NEWS

Move over, Las Vegas: Sands, Harrah's CEOs say Massachusetts is ready for casinos

Tom Benner

Top casino industry executives say they can't see why state lawmakers are taking so long to act on a bill legalizing casino gambling in Massachusetts.

``There's been gambling in this state since I was a child,'' said Sheldon Adelson, chief executive of gambling giant Las Vegas Sands Corp., at a six-hour State House hearing on gambling.

``When I was a kid, a teenager growing up in Dorchester 60 years ago, my father used to go to Suffolk (Downs) almost every day,'' he said. ``Gambling has been going on here forever.''

Adelson, 74, who maintains a home in Newton and is one of the richest people in America, said Massachusetts effectively has casino gambling now with Foxwoods and Mohegan Sun next doorin Connecticut.

``Eventually, it's opening up,'' Adelson said of the Massachusetts gambling market. ``Kansas just opened up, that's a real Midwestern (place), not as puritanical as Massachusetts.''

Gary Loveman, CEO of Harrah's Entertainment, said lawmakers have plenty of information on which to judge Gov. Deval Patrick's plan for three resort-style casinos in Massachusetts.

``In Massachusetts, you have a case where the two largest casinos in the world sit nearby, and we know that our residents visit those casinos extensively,'' said Loveman, who has a home in the Boston suburbs.

``We have the most aggressively marketed Lottery in North America, and the most successful.
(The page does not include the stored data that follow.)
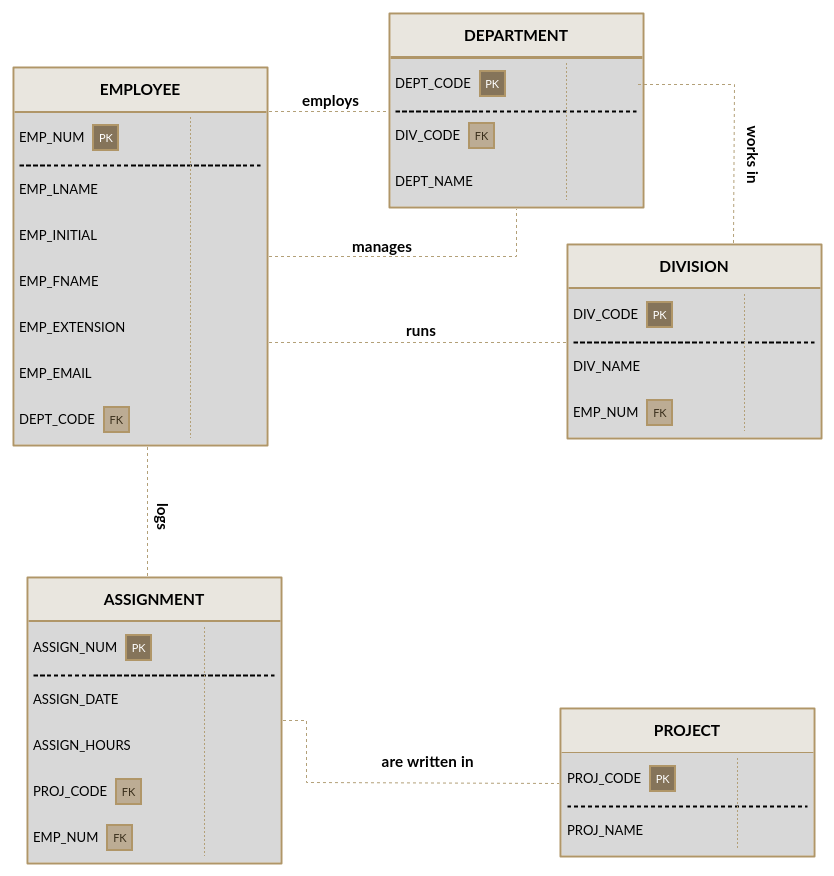
<!DOCTYPE html>
<html lang="en">
<head>
<meta charset="utf-8">
<title>Entity relationship diagram</title>
<style>
:root {
  --page: #ffffff;
  --ink: #000000;
  --frame: #b09668;
  --header: #e9e6df;
  --body: #d8d8d8;
  --primary: #85745a;
  --foreign: #bcac94;
  --key-text: #ffffff;
  --foreign-text: #3a2f1c;
  --line: #b3a078;
}
* { box-sizing: border-box; margin: 0; padding: 0; }
html, body { width: 834px; height: 876px; overflow: hidden; background: var(--page); }
body { font-family: Lato, "Open Sans", sans-serif; color: var(--ink); }
.diagram { position: relative; width: 834px; height: 876px; overflow: hidden; }

.entity { position: absolute; isolation: isolate; width: 256px; padding: 2px; }
.entity::before {
  content: ""; position: absolute; z-index: -1; inset: 0;
  border: 2px solid var(--frame); border-radius: 1px;
  background: linear-gradient(var(--header) 42px, var(--frame) 42px 44px, var(--body) 44px);
  transform: translate(0.5px, 0.5px);
}
.entity h2 {
  display: flex; align-items: center; justify-content: center;
  height: 44px; padding-bottom: 2px; font-size: 15.5px; font-weight: 700;
}
.fields { position: relative; list-style: none; padding: 2px 6px 2px 5px; }
.fields::after {
  content: ""; position: absolute; left: 176px; top: 5px; bottom: 6px; width: 1px;
  background: repeating-linear-gradient(var(--line) 0 2px, transparent 2px 4px);
}
.fields li { position: relative; display: flex; align-items: center; gap: 8px; height: 46px; font-size: 13.1px; }
.fields li:first-child { height: 52px; padding-bottom: 6px; }
.fields li:first-child::after {
  content: ""; position: absolute; left: 0; right: 0; bottom: 0; height: 2px;
  background: repeating-linear-gradient(90deg, var(--ink) 0 4px, transparent 4px 7px);
  transform: translate(0.5px, 0.5px);
}
.key {
  display: flex; align-items: center; justify-content: center;
  width: 27px; height: 27px; border: 2px solid var(--frame);
  font-size: 11px; line-height: 1;
}
.primary { background: var(--primary); color: var(--key-text); }
.foreign { background: var(--foreign); color: var(--foreign-text); }

#employee { left: 12px; top: 66px; }
#department { left: 388px; top: 12px; }
#division { left: 566px; top: 243px; }
#assignment { left: 26px; top: 576px; }
#project { left: 559px; top: 707px; }
#project .fields { padding-left: 6px; }

.relations { position: absolute; left: 0; top: 0; }
.relations path { fill: none; stroke: var(--line); stroke-width: 1; stroke-dasharray: 3 3; }
.relations text { font-size: 15.2px; font-weight: 700; text-anchor: middle; fill: var(--ink); }
</style>
</head>
<body>
<main class="diagram">
  <section class="entity" id="employee">
    <h2>EMPLOYEE</h2>
    <ul class="fields">
      <li><span class="name">EMP_NUM</span><span class="key primary">PK</span></li>
      <li><span class="name">EMP_LNAME</span></li>
      <li><span class="name">EMP_INITIAL</span></li>
      <li><span class="name">EMP_FNAME</span></li>
      <li><span class="name">EMP_EXTENSION</span></li>
      <li><span class="name">EMP_EMAIL</span></li>
      <li><span class="name">DEPT_CODE</span><span class="key foreign">FK</span></li>
    </ul>
  </section>

  <section class="entity" id="department">
    <h2>DEPARTMENT</h2>
    <ul class="fields">
      <li><span class="name">DEPT_CODE</span><span class="key primary">PK</span></li>
      <li><span class="name">DIV_CODE</span><span class="key foreign">FK</span></li>
      <li><span class="name">DEPT_NAME</span></li>
    </ul>
  </section>

  <section class="entity" id="division">
    <h2>DIVISION</h2>
    <ul class="fields">
      <li><span class="name">DIV_CODE</span><span class="key primary">PK</span></li>
      <li><span class="name">DIV_NAME</span></li>
      <li><span class="name">EMP_NUM</span><span class="key foreign">FK</span></li>
    </ul>
  </section>

  <section class="entity" id="assignment">
    <h2>ASSIGNMENT</h2>
    <ul class="fields">
      <li><span class="name">ASSIGN_NUM</span><span class="key primary">PK</span></li>
      <li><span class="name">ASSIGN_DATE</span></li>
      <li><span class="name">ASSIGN_HOURS</span></li>
      <li><span class="name">PROJ_CODE</span><span class="key foreign">FK</span></li>
      <li><span class="name">EMP_NUM</span><span class="key foreign">FK</span></li>
    </ul>
  </section>

  <section class="entity" id="project">
    <h2>PROJECT</h2>
    <ul class="fields">
      <li><span class="name">PROJ_CODE</span><span class="key primary">PK</span></li>
      <li><span class="name">PROJ_NAME</span></li>
    </ul>
  </section>

  <svg class="relations" width="834" height="876" viewBox="0 0 834 876">
    <path d="M269 111.5H388"/>
    <path d="M269 256.5H516.5V209"/>
    <path d="M269 342.5H566"/>
    <path d="M638 84.5H734.5L733.5 243"/>
    <path d="M147.5 447V576"/>
    <path d="M283 720.5H306.5V782.5L559 783.5"/>
    <text x="330.5" y="106" textLength="57">employs</text>
    <text x="382" y="252" textLength="60">manages</text>
    <text x="421" y="336" textLength="30">runs</text>
    <text transform="translate(747 154.5) rotate(90)" textLength="58">works in</text>
    <text transform="translate(157 516.5) rotate(90)" textLength="27">logs</text>
    <text x="427.5" y="767" textLength="92">are written in</text>
  </svg>
</main>
</body>
</html>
And we have both dog and horse track betting,'' he said. ``This is not a state that is debating should its resident gamble, that's been decided.''

Loveman expressed surprise when Rep. David Flynn, co-chairman of the legislative panel that hosted Tuesday's hearing on gambling revenues, acknowledged he's never visited a casino. Flynn, a Bridgewater Democrat, has been pushing to allow slot machines at the state's four race tracks.

``I'm continually struck by the fact that in Boston, an awful lot of influencers have never been to a casino,'' Loveman said. ``That makes it difficult to debate an issue of this sort, with absolutely no first-hand knowledge of the subject.''

While Harrah's Entertainment has partnered with Native American tribes on three casinos, Loveman said there's no guarantee that the Mashpee Wampanoag tribe will be able to deliver on its planned casino in Middleboro.

``Anyone who wants to stop this will have lots of different ways to stop it or slow it down,'' Loveman said. ``Slowing things down in the world of real estate development is largely the same as killing it.''

Others see an Indian casino as inevitable. The tribe is allowed by federal law to offer any gambling already allowed by its home state - in this case, so-called ``Class II'' gambling which covers Keno, high-stakes bingo, and non-house-banked card games.

The tribe could open such a facility right now in Mashpee, or at another location such as Middleboro with approval from the Department of the Interior's Bureau of Indian Affairs.

But the tribe needs state approval to upgrade its offerings to ``Class III'' gambling - that is, slot machines, baccarat, craps, and house-banked table games.

``If we put our heads in the sand and sit on our hands and do nothing, in the next three to seven years we'll have a full-blown Indian casino,'' said Sen. Michael Morrissey, a Quincy Democrat and gambling proponent.

Patrick also expressed frustration to lawmakers that his casino plan, proposed in October, still hasn't come up for a vote.

Several hundred people packed into a State House auditorium for the hearing, many of them unionized hospitality workers who want to see the estimated 20,000 jobs projected from the three casinos.

``The people go to another state for the gambling, and that means no work for Massachusetts,'' Jody Ho of Quincy, a housekeeper at a Boston hotel, said as she waited for the hearing to begin.

Claudette Wilson of Brockton, also a hotel housekeeper, said: ``There are no jobs. We'd like for the casinos to be here, that would be nice for the people.''

House Speaker Sal DiMasi, who has generally opposed casinos, did not attend Tuesday's hearing. He said through a spokesman the bill won't be considered until the spring.

``This is the beginning of a long process, there's a lot of homework to be done,'' said DiMasi spokesman Dave Guarino.